→ **DATASET EXTRACT**:
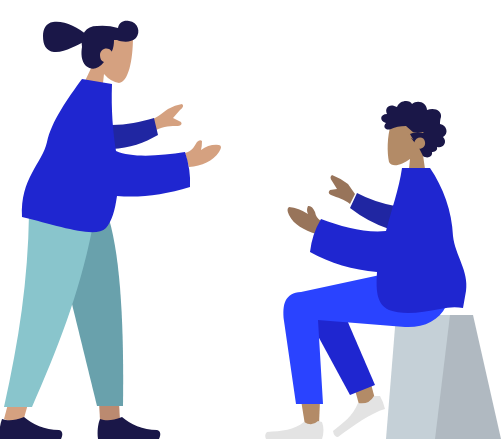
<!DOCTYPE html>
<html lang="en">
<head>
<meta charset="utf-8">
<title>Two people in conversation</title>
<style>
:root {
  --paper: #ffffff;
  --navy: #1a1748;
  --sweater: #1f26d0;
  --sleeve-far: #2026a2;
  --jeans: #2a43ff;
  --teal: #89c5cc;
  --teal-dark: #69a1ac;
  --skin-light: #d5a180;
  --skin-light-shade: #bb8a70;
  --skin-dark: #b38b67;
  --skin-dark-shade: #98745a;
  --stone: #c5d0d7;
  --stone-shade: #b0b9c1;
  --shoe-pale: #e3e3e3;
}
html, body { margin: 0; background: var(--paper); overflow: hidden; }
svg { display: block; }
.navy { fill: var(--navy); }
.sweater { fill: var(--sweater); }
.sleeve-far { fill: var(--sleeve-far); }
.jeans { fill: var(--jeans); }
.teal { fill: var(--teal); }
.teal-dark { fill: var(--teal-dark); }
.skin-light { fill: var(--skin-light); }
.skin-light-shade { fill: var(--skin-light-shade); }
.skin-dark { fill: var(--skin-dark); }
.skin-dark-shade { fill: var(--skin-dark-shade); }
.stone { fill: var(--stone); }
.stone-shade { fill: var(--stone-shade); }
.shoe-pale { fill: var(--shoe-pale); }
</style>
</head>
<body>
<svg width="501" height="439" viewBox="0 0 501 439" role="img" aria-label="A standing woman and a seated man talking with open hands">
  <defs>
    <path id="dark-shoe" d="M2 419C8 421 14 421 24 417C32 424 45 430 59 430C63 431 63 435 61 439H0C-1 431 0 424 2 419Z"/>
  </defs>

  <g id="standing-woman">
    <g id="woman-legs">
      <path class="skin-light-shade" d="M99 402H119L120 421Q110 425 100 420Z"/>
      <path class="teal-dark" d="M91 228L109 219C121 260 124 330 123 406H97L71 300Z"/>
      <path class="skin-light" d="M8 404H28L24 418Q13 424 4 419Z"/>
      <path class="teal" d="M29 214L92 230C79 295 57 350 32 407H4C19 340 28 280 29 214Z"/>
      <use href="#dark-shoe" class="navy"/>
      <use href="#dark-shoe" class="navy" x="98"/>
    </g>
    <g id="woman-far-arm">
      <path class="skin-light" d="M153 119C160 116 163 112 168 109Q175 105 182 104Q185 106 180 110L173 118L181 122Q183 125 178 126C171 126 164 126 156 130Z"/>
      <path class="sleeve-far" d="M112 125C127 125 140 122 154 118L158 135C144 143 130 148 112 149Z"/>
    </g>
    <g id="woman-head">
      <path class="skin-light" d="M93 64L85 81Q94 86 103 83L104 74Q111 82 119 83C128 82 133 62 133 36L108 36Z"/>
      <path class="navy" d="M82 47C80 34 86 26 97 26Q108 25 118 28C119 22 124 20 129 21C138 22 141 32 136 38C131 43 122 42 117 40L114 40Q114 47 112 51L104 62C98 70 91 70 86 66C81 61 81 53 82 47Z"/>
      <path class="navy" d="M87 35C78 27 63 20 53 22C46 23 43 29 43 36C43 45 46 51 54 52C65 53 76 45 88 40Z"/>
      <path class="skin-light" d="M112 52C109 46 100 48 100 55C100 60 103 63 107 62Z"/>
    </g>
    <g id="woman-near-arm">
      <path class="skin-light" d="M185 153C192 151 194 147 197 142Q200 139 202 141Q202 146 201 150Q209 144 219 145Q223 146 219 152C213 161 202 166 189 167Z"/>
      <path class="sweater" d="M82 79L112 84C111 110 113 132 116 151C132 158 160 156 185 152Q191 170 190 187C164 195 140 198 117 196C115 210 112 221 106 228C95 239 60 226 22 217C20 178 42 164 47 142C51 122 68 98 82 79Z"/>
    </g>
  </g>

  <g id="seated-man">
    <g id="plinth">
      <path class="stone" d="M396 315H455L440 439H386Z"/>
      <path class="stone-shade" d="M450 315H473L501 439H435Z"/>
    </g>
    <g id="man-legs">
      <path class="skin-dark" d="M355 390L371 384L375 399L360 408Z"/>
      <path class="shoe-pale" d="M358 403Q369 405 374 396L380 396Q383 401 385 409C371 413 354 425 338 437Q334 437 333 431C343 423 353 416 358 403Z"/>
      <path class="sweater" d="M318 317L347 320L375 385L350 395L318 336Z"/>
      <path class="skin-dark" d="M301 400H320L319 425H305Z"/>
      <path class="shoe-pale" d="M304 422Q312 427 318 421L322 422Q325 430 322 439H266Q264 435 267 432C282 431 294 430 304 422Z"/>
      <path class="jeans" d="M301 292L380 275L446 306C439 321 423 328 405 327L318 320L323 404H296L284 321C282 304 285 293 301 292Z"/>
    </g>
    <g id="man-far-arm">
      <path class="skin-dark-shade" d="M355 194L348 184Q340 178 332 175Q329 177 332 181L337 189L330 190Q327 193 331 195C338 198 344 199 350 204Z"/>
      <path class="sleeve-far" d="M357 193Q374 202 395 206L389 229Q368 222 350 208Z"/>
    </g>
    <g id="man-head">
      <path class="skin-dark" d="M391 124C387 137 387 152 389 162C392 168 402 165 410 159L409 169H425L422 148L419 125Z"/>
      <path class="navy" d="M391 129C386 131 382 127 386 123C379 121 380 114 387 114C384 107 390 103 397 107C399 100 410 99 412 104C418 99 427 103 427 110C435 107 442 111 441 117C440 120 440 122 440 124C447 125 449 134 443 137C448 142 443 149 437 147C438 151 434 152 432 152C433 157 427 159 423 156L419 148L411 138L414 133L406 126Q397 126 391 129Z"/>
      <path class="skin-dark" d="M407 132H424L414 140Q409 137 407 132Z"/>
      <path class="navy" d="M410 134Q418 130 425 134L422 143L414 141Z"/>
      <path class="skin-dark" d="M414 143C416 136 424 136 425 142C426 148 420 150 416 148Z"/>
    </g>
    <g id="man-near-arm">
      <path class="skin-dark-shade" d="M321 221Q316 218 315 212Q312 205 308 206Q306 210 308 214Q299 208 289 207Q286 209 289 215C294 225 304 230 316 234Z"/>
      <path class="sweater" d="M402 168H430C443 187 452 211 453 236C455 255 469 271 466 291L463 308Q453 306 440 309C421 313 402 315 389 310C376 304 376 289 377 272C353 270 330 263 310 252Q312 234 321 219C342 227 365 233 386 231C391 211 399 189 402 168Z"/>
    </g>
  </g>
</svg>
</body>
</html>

...

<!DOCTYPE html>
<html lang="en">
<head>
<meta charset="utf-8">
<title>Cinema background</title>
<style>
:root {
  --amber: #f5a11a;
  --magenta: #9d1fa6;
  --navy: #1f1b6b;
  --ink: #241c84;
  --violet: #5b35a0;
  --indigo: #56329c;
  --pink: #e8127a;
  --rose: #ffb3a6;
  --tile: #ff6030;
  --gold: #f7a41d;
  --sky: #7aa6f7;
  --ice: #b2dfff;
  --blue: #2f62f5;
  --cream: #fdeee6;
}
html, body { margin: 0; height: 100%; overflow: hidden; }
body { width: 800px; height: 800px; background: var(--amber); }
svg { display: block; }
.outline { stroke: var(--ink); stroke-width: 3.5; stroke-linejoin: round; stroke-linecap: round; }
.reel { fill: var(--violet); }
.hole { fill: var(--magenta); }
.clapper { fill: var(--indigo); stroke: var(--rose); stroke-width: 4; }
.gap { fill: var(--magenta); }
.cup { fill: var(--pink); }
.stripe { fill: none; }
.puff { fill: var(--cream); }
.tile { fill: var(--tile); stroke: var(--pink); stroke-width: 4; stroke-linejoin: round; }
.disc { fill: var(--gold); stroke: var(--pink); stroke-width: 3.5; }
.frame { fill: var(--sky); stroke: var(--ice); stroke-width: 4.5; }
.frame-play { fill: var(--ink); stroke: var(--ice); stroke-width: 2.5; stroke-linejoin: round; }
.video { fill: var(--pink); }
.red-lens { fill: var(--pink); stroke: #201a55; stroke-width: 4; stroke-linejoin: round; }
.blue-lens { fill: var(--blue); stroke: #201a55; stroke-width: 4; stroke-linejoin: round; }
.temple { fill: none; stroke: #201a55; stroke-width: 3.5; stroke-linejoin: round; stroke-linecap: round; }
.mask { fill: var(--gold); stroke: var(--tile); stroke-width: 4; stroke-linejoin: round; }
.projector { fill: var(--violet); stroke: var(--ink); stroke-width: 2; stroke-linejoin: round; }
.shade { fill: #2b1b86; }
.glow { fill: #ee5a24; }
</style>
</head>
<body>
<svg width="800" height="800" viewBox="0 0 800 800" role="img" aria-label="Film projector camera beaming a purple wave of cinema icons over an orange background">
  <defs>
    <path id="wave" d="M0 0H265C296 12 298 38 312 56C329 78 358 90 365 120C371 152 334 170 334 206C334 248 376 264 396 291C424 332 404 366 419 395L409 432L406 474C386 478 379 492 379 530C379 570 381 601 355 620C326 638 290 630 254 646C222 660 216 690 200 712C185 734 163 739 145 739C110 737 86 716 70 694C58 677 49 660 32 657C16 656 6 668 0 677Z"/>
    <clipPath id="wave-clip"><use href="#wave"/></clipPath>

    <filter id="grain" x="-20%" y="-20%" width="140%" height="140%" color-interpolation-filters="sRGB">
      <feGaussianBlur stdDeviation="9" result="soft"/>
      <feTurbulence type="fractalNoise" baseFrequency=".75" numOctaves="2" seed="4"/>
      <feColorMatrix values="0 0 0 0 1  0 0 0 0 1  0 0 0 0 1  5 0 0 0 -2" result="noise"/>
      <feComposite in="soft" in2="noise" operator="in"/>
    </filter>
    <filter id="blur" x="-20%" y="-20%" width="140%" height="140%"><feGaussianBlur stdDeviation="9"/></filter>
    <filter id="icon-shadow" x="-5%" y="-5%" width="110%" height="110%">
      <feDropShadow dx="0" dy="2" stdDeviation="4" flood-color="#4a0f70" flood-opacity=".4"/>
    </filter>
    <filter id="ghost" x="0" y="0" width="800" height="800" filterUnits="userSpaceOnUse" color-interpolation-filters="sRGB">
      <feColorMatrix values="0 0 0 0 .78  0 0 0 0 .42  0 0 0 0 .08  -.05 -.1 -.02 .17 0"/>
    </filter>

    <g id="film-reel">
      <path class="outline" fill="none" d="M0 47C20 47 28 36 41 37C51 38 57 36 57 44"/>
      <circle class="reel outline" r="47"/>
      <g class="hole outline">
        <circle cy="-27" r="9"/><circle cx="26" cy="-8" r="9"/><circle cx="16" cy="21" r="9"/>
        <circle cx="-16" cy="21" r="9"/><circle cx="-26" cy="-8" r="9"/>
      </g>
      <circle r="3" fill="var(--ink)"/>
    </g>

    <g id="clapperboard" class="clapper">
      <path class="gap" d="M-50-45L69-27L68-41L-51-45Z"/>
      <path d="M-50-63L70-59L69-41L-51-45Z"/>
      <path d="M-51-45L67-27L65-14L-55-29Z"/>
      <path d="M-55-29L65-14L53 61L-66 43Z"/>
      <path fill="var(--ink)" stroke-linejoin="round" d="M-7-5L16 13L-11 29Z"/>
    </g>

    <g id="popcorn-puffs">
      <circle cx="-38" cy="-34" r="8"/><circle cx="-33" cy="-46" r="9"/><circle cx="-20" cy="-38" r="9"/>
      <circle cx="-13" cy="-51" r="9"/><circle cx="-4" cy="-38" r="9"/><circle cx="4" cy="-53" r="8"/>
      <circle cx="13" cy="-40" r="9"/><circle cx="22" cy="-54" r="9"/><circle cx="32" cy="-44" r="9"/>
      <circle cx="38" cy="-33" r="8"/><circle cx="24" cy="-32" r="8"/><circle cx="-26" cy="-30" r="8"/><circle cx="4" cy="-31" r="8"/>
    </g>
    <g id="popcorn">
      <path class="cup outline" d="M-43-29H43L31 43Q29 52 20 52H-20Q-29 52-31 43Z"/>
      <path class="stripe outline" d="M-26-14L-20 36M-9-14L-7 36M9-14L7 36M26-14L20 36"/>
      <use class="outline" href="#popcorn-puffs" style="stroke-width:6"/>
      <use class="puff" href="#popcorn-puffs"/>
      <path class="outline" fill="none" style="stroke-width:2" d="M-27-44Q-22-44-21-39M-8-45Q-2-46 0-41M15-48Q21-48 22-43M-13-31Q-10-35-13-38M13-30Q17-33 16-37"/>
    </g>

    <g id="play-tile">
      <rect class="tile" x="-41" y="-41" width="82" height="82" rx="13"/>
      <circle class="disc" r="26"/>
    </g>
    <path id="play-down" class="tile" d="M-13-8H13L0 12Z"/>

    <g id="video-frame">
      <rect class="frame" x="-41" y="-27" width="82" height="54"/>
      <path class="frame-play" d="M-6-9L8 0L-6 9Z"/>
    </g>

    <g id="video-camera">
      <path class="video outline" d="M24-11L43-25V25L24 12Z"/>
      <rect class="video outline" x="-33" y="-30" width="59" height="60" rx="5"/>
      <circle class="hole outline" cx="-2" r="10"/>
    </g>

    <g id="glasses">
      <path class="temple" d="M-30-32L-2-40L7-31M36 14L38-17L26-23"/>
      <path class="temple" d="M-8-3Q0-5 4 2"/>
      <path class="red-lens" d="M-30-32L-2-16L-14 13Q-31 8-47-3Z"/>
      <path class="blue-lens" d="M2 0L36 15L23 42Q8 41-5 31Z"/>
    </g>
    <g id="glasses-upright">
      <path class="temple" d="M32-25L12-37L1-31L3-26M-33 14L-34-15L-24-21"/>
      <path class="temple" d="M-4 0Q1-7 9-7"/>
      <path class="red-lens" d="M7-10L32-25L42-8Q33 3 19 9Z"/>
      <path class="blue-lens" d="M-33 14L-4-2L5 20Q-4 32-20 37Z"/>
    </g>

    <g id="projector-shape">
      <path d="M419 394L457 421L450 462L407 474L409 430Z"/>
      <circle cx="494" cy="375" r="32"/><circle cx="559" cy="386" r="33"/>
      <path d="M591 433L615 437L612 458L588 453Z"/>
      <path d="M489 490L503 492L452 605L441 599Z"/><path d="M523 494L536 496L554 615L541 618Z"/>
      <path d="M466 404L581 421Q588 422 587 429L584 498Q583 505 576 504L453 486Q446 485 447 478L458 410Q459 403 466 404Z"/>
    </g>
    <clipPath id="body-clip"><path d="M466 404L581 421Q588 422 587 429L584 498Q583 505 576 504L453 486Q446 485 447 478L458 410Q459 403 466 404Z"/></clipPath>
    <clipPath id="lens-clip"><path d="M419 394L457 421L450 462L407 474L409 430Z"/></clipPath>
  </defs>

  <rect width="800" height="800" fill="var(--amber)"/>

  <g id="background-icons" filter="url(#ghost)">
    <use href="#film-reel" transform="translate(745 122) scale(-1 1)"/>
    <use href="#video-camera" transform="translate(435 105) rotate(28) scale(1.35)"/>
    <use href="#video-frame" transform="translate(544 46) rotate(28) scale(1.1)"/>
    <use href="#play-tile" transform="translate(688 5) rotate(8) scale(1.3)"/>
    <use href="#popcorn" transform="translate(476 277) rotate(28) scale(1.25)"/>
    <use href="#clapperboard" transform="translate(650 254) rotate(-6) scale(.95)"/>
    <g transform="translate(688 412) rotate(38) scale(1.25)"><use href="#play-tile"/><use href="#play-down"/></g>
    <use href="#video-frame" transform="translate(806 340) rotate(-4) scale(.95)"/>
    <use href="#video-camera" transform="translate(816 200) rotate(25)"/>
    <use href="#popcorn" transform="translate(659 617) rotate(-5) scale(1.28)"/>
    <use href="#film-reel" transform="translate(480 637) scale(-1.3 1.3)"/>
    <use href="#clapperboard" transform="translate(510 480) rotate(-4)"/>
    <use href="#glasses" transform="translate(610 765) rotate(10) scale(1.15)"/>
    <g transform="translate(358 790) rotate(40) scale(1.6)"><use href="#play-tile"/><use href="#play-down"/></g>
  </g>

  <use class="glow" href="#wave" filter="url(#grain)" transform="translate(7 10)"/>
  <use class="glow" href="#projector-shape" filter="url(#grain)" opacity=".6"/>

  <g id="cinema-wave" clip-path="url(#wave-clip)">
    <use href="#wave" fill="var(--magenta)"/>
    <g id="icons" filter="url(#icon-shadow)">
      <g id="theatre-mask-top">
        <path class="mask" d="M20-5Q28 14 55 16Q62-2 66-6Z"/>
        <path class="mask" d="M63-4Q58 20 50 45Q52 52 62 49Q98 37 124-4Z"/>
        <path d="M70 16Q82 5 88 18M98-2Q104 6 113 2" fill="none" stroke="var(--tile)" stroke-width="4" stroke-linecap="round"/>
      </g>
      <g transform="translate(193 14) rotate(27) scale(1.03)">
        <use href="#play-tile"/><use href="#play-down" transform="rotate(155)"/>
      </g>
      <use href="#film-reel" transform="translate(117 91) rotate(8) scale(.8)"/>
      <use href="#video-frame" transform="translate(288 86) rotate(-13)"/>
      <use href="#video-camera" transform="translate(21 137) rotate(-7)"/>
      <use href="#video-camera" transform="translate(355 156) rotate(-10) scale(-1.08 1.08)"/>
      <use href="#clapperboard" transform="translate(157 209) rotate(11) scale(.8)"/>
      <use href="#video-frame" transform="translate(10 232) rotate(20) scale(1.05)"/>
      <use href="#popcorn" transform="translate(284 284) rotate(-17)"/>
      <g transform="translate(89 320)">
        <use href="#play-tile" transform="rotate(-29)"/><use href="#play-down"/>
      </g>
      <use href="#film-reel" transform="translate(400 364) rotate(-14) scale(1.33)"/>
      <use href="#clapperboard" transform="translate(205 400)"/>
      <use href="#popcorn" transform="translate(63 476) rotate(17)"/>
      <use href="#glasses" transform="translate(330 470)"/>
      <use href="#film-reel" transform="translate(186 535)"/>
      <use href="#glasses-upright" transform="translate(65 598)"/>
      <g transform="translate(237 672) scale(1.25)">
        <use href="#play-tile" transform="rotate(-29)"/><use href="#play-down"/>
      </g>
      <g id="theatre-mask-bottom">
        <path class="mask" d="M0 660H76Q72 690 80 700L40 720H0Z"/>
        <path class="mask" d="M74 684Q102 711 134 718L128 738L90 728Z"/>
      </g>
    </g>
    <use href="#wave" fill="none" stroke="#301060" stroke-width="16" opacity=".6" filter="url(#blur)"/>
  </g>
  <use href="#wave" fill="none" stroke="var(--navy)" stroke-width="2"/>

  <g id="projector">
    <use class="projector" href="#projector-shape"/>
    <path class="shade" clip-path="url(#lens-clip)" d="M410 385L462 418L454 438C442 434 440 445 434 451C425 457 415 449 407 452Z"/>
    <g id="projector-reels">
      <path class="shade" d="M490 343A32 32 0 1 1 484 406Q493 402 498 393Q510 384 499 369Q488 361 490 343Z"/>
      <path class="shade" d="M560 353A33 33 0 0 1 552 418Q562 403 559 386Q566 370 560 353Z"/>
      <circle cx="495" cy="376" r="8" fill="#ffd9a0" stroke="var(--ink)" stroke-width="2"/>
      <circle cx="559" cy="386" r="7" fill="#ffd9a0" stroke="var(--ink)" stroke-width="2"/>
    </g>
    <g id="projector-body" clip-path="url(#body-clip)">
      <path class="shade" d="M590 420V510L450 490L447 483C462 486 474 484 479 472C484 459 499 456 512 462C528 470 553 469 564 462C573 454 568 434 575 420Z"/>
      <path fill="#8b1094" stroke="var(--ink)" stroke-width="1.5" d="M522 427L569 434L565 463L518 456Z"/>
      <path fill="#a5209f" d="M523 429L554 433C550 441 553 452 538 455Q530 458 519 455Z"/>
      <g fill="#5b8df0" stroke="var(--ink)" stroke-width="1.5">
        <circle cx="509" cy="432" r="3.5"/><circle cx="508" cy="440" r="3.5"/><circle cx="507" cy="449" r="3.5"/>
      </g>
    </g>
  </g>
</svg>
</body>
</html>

→ **REQUIRED WORK**: Where a line in the records above contains the string "shoe", return that line.

→ **SOLUTION**:
  --shoe-pale: #e3e3e3;
.shoe-pale { fill: var(--shoe-pale); }
    <path id="dark-shoe" d="M2 419C8 421 14 421 24 417C32 424 45 430 59 430C63 431 63 435 61 439H0C-1 431 0 424 2 419Z"/>
      <use href="#dark-shoe" class="navy"/>
      <use href="#dark-shoe" class="navy" x="98"/>
      <path class="shoe-pale" d="M358 403Q369 405 374 396L380 396Q383 401 385 409C371 413 354 425 338 437Q334 437 333 431C343 423 353 416 358 403Z"/>
      <path class="shoe-pale" d="M304 422Q312 427 318 421L322 422Q325 430 322 439H266Q264 435 267 432C282 431 294 430 304 422Z"/>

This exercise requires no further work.